One of the great Alfa Romeo design studies, the Canguro was unveiled at the 1964 Paris motor show and entered into legend immediately. Styled by Giugiaro and based on a TZ (Tubulare Zagato) platform, the car’s debut marked the first time that Bertone had exhibited in the French capital. However, despite the car’s motorsport-rooted foundations, the Canguro was not built with circuit use in mind.

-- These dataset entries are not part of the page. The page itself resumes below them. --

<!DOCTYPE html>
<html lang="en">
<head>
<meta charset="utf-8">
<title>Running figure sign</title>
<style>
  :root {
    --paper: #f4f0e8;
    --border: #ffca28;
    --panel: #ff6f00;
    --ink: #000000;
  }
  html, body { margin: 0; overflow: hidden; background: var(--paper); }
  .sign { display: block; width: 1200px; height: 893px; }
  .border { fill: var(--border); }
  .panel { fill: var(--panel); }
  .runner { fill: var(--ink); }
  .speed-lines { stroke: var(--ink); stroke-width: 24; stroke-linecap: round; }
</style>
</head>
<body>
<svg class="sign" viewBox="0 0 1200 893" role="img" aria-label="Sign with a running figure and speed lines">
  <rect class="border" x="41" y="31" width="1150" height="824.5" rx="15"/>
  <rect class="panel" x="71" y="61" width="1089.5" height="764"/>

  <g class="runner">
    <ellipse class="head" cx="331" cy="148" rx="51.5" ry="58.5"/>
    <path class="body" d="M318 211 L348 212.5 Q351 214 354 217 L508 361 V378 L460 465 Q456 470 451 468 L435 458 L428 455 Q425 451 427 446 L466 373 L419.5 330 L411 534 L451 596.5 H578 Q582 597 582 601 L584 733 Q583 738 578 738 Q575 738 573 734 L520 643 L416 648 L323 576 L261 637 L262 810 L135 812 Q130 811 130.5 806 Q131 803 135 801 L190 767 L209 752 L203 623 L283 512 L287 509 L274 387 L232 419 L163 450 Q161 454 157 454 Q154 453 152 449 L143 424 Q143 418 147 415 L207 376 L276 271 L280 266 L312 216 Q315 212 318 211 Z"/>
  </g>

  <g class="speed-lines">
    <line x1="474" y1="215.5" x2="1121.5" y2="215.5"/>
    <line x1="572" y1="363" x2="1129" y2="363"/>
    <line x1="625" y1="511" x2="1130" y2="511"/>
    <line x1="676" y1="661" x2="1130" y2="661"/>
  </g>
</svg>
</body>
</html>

That said, it did, perhaps unwisely, venture trackside at Monza for a promotional film for petroleum giant, Shell. This one-of-a-kind Alfa Romeo collided with the Bertone Testudo (above) at the Parabolica corner and was extensively damaged. The “Kangaroo” was restored decades later ahead of making a triumphant appearance at the 2005 Ville d’Este Concours d’Elegance.

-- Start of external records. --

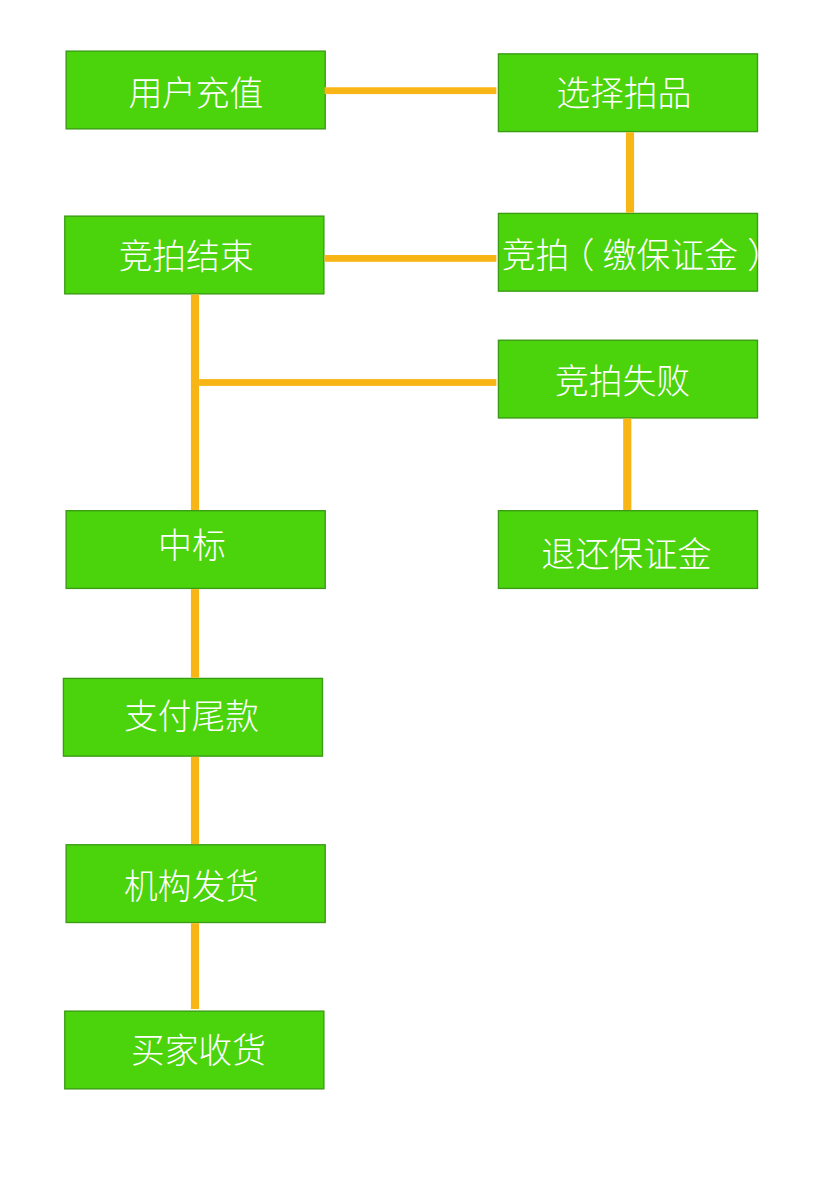
<!DOCTYPE html>
<html lang="zh-CN">
<head>
<meta charset="utf-8">
<title>竞拍流程</title>
<link rel="stylesheet" href="https://fonts.googleapis.com/css2?family=Noto+Sans+SC:wght@300;350;400&amp;display=swap">
<style>
:root {
  --page: #ffffff;
  --step: #4bd30b;
  --step-edge: #3a9c14;
  --connector: #f8b616;
  --label: #ffffff;
}
html, body { margin: 0; padding: 0; background: var(--page); overflow: hidden; }
.flowchart { display: block; width: 825px; height: 1200px; background: var(--page); }
.connectors rect { fill: var(--connector); }
.box { fill: var(--step); stroke: var(--step-edge); stroke-width: 1; }
.labels text {
  fill: var(--label);
  font-family: "Noto Sans SC", "Microsoft YaHei", sans-serif;
  font-size: 26px;
  font-weight: 350;
}
</style>
</head>
<body>
<svg class="flowchart" viewBox="0 0 605 880" role="group" aria-label="竞拍流程">
  <defs>
    <rect id="step-box" class="box" x="0.5" y="0.5" width="190" height="57"/>
  </defs>

  <g class="steps">
    <use href="#step-box" x="48" y="37"/>
    <use href="#step-box" x="365" y="39"/>
    <use href="#step-box" x="47" y="158"/>
    <use href="#step-box" x="365" y="156"/>
    <use href="#step-box" x="365" y="249"/>
    <use href="#step-box" x="365" y="374"/>
    <use href="#step-box" x="48" y="374"/>
    <use href="#step-box" x="46" y="497"/>
    <use href="#step-box" x="48" y="619"/>
    <use href="#step-box" x="47" y="741"/>
  </g>

  <g class="connectors">
    <rect x="238" y="64" width="126" height="5"/>
    <rect x="459" y="97" width="6" height="59"/>
    <rect x="238" y="187" width="126" height="5"/>
    <rect x="140" y="216" width="6" height="158"/>
    <rect x="146" y="278" width="218" height="5"/>
    <rect x="457" y="307" width="6" height="67"/>
    <rect x="140" y="432" width="6" height="65"/>
    <rect x="140" y="555" width="6" height="64"/>
    <rect x="140" y="677" width="6" height="63"/>
  </g>

  <g class="labels">
    <text x="94" y="78" textLength="99" lengthAdjust="spacingAndGlyphs">用户充值</text>
    <text x="408" y="78" textLength="99" lengthAdjust="spacingAndGlyphs">选择拍品</text>
    <text x="87" y="197" textLength="99" lengthAdjust="spacingAndGlyphs">竞拍结束</text>
    <g>
      <text x="368" y="196.500" textLength="49.500" lengthAdjust="spacingAndGlyphs">竞拍</text>
      <text x="410" y="196.500">（</text>
      <text x="442" y="196.500" textLength="99" lengthAdjust="spacingAndGlyphs">缴保证金</text>
      <text x="548" y="196.500">）</text>
    </g>
    <text x="407" y="289" textLength="99" lengthAdjust="spacingAndGlyphs">竞拍失败</text>
    <text x="397" y="415.500" textLength="124.500" lengthAdjust="spacingAndGlyphs">退还保证金</text>
    <text x="116" y="409.500" textLength="49.500" lengthAdjust="spacingAndGlyphs">中标</text>
    <text x="91" y="534.500" textLength="99" lengthAdjust="spacingAndGlyphs">支付尾款</text>
    <text x="91" y="659.500" textLength="99" lengthAdjust="spacingAndGlyphs">机构发货</text>
    <text x="96" y="779.500" textLength="99" lengthAdjust="spacingAndGlyphs">买家收货</text>
  </g>
</svg>
</body>
</html>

A rendering by Virgil Exner that appeared in Esquire in 1963 piqued the interest of George Hartley, president of the Copper Development Association of New York. He wanted to produce a concept car that made extensive use of copper, bronze, and brass components, the intention being to make the automotive industry aware of their properties and potential applications.

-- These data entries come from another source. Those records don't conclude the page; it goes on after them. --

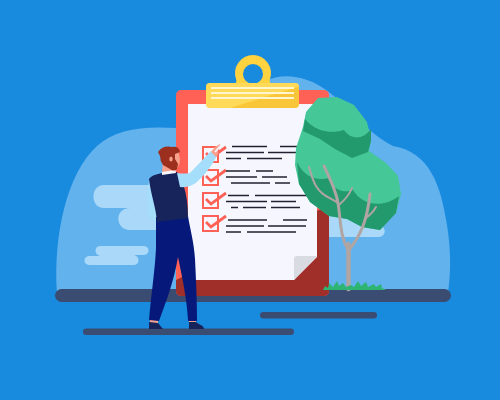
<!DOCTYPE html>
<html lang="en">
<head>
<meta charset="utf-8">
<title>Checklist illustration</title>
<style>
:root {
  --sky: #198bde;
  --hill: #62b2ee;
  --cloud: #a9d8f8;
  --ground: #3a4c72;
  --board: #ff6156;
  --board-dark: #a02e29;
  --paper: #f5f6fe;
  --fold: #d9dbe2;
  --ink: #20232f;
  --clip: #ffd23f;
  --clip-light: #ffdf6b;
  --leaf: #45c797;
  --leaf-dark: #239a6d;
  --trunk: #b0a5a2;
  --grass: #2fb573;
  --suit: #06197a;
  --vest: #17245c;
  --shirt: #a5defb;
  --skin: #f7a08c;
  --hair: #9c2f1d;
}
html, body { margin: 0; overflow: hidden; background: var(--sky); }
svg { display: block; width: 500px; height: 400px; }
.hill { fill: var(--hill); }
.cloud { fill: var(--cloud); }
.ground { fill: var(--ground); }
.lines { fill: none; stroke: var(--ink); stroke-width: 1.7; }
.box { fill: none; stroke: var(--board); stroke-width: 2; }
.tick { fill: none; stroke: var(--board); stroke-width: 2.8; }
.branches { fill: none; stroke: var(--trunk); stroke-linecap: round; }
</style>
</head>
<body>
<svg viewBox="0 0 500 400" role="img" aria-label="Man ticking items on a giant clipboard checklist beside a tree">
  <defs>
    <g id="check-item">
      <rect class="box" x="203" y="147" width="15" height="15"/>
      <path class="tick" d="M206 153l5 5 15-11"/>
    </g>
    <clipPath id="board-shape"><rect x="176" y="90" width="153" height="206" rx="5"/></clipPath>
    <clipPath id="clip-shape"><rect x="206" y="83" width="93" height="25" rx="4"/></clipPath>
  </defs>

  <rect width="500" height="400" fill="var(--sky)"/>

  <g id="backdrop">
    <path class="hill" d="M57 293C53 236 67 173 97 146C116 129 142 126 176 128C204 128 225 118 246 96C264 77 283 72 307 80C340 91 358 128 393 146C430 152 441 186 447 225C451 250 451 272 448 293Z"/>
    <g class="cloud">
      <path d="M104 185H180V230H130C115 230 114 208 130 208H104C90 208 90 185 104 185Z"/>
      <path d="M100 246H144C150 246 150 255 144 255H134C140 256 140 265 134 265H89C83 265 83 256 89 256H100C94 255 94 246 100 246Z"/>
      <path d="M325 213H364C374 213 375 223 367 225H378C387 226 387 237 378 237H325Z"/>
    </g>
  </g>

  <g id="ground" class="ground">
    <rect x="55" y="289" width="396" height="13" rx="6.5"/>
    <rect x="260" y="312" width="117" height="6.5" rx="3.2"/>
    <rect x="83" y="328.500" width="211" height="6.5" rx="3.2"/>
  </g>

  <g id="clipboard">
    <g clip-path="url(#board-shape)">
      <rect x="176" y="90" width="153" height="206" fill="var(--board)"/>
      <path d="M176 280L329 205V296H176Z" fill="var(--board-dark)"/>
    </g>
    <path d="M188 104H317V257L294 280H188Z" fill="var(--paper)"/>
    <path d="M317 256H297Q294 256 294 259V280Z" fill="var(--fold)"/>

    <g id="clip">
      <path fill="var(--clip)" fill-rule="evenodd" d="M235 84C236 82 237 81 236 79A18 18 0 1 1 270 79C269 81 270 82 271 84ZM253 64A10 10 0 1 0 253 84A10 10 0 1 0 253 64Z"/>
      <g clip-path="url(#clip-shape)">
        <rect x="206" y="83" width="93" height="25" fill="var(--clip)"/>
        <path d="M206 83H299V86L230 108H206Z" fill="var(--clip-light)" opacity=".6"/>
        <path d="M230 108L299 87V108Z" fill="#f5bd36" opacity=".55"/>
        <path d="M211 88H294M211 93H294M211 98H294" stroke="#fff6cf" stroke-width="1.8"/>
      </g>
    </g>

    <g id="checks">
      <use href="#check-item"/>
      <use href="#check-item" y="23"/>
      <use href="#check-item" y="46"/>
      <use href="#check-item" y="69"/>
    </g>
    <path class="lines" d="M232 146.500H267M280 146.500H307M226 152.500H264M268 152.500H297M226 158.500H241M247 158.500H282
      M226 171H250M256 171H273M226 177H257M262 177H287M231 183H270M275 183H290
      M228 195.500H249M255 195.500H307M226 201.500H267M271 201.500H296M231 207.500H238M243 207.500H266M271 207.500H300
      M228 220H267M283 220H307M226 226H264M268 226H306M226 232H241M247 232H296"/>
  </g>

  <g id="tree">
    <path fill="var(--leaf)" d="M303 127L306 112L318 98L337 97L354 105L367 122L371 139L369 151L386 163L398 176L401 194L396 213L380 230L362 227L347 219L329 216L310 202L299 184L295 165L296 148Z"/>
    <path fill="var(--leaf-dark)" d="M305 119C315 132 332 134 344 130C350 139 362 141 371 129L371 141L368 152L352 158L335 149L320 139L303 131Z"/>
    <path fill="var(--leaf-dark)" d="M297 162C304 177 316 181 329 178C331 189 344 194 353 190C362 205 382 209 399 196L396 213L380 230L362 227L347 219L329 216L310 202L299 184Z"/>
    <g class="branches">
      <path d="M348.500 289V244" stroke-width="4.500"/>
      <path d="M348 250C340 236 341 222 338 203C336 190 329 177 324 166" stroke-width="3"/>
      <path d="M349 250C360 236 367 222 370 194" stroke-width="3"/>
      <path d="M338 203C329 197 322 196 316 186C312 179 311 173 309 167M339 205C346 199 350 193 352 188M366 218C371 214 374 211 376 207" stroke-width="2"/>
    </g>
    <path fill="var(--grass)" d="M323 290L325 286L328 288L329 283L333 287L337 281L339 286L343 283L346 287L351 285L354 287L358 281L361 286L366 282L368 287L374 284L376 287L381 284L382 288L386 290Z"/>
  </g>

  <g id="man">
    <path id="far-arm" fill="var(--shirt)" d="M149 181L156 177V222L149 216C147 204 147 193 149 181Z"/>
    <g id="shoes">
      <path fill="var(--skin)" d="M150 317H158V324H150ZM189 318H196V325H189Z"/>
      <path fill="var(--vest)" d="M149 322L158 323L163 329H149ZM189 322L196 322C199 325 204 325 204 329H189Z"/>
    </g>
    <path id="trousers" fill="var(--suit)" d="M156 217L188 216C190 229 194 242 195 259C196 280 197 300 197 321H188C187 300 183 281 178 257C174 281 166 302 159 321L149 320C151 296 155 270 156 248Z"/>
    <path fill="var(--skin)" d="M163 158L176 157L176 174L162 175Z"/>
    <path id="vest" fill="var(--vest)" d="M149 179Q151 175 162 173L177 172Q182 177 184 187Q188 199 188 218L157 222C156 207 151 196 149 179Z"/>
    <path d="M162 172L175 170L176 173L162 175Z" fill="var(--paper)"/>
    <g id="head">
      <path fill="var(--skin)" d="M164 152L178 150L180 159Q180 169 173 170L166 166Z"/>
      <path fill="var(--hair)" d="M158 152Q163 145 172 147Q179 146 180 152L175 154L175 159L178 164L177 169Q174 172 170 169L163 165Q160 161 160 156Z"/>
      <ellipse cx="171" cy="159" rx="1.7" ry="2.600" fill="var(--skin)"/>
    </g>
    <path id="pointing-arm" fill="var(--shirt)" d="M177 173Q184 174 190 173L211 151L217 156Q209 171 197 182Q190 188 180 187Z"/>
    <path id="hand" fill="var(--skin)" d="M211 152L215 147L220 144L221 146L218 150Q219 154 216 157Z"/>
    <path id="pencil" d="M215 152L222 144" stroke="var(--paper)" stroke-width="1.8"/>
  </g>
</svg>
</body>
</html>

Exner agreed to transform his sketch into a full-scale roadster, and commissioned Sibona & Bassano of Turin to create the body on a lengthened AC/Shelby Cobra chassis. The finished article took its public bow in December 1964 as the Mercer Cobra. It then went on tour, circling the globe for more than a decade.
Chevrolet Mako Shark II/Manta Ray
Now tucked away in the GM Heritage Center, when the Chevrolet Mako Shark II—or XP-830 in internal General Motors speak—was unveiled at the 1965 New York International Auto Show it was acclaimed as a stylistic tour de force. It also represented pure show car whimsy, as was to be expected from the firm’s styling chief, Bill Mitchell. Many design cues were subsequently incorporated into the C3-generation Corvette that entered production in 1968.
That wasn’t quite the end of the story, though. The Mako Shark II later morphed into a different concept car, the Manta Ray, that emerged in 1969. While ostensibly similar, the front end now had a pronounced chin spoiler plus a bank of rectangular headlights shrouded in Perspex.
Bertone Lamborghini Marzal
Styled during what has since been referred to as Marcello Gandini’s “Hexagonal Period,” the Lamborghini Marzal was the undoubted star of the 1967 Geneva motor show. The idea of a Lamborghini for the family man in a hurry had first been mooted as far back as 1965, the Sant’Agata firm having by then been in existence for only three years.
Plans called for a production run of as many as 2000 units per year with a rear-mounted, transverse V-6 powerplant. The Marzal would be the amuse-bouche prior to the definitive production car coming on-line. Sadly, it never did, but this incredible machine still survives. The Marzal sold for a $1.52M in 2011.
Pininfarina BMC 1100/1800 Berlina Aerodinamica
One of the great missed opportunities of the British motor industry, the BMC/BLMC 1800 “Landcrab” in all in its various guises sold poorly. Much of this was due to its ungainly looks, yet it could have been so different, with long-time collaborator Pininfarina producing its own take on the theme in time for the November 1967 Turin Motor Show.
Remarkably, the donor car had only been delivered to the Turin factory in August of that year, the prototype being completed in just nine weeks. Styled by Leonardo Fioravanti or Paolo Martin (both claim authorship), this study in streamlining was fully-functional, too. A small car, this time based on a BMC 1100/1300 platform, was also built. Neither made the leap to production.
Bertone Alfa Romeo Carabo
The Alfa Romeo Carabo is often considered among the most significant concept cars ever made, and with good reason. The brainchild of studio head Nuccio Bertone and stylist Marcello Gandini, the car was created in a mere ten weeks. It didn’t so much cross boundaries as establish them, with the Lamborghini Countach subsequently borrowing some design cues.
Just 990 mm (38.9 in) high, the car’s party trick was its means of access: the doors opened vertically like a beetles’ wings, via a hydropneumatic strut arrangement. Based on an Alfa Tipo 33 sports-prototype platform, this 1968 show car was fully-functional rather than a mock-up. It is currently exhibited in the Museo Storico Alfa Romeo, albeit minus its original quad-cam V-8 engine.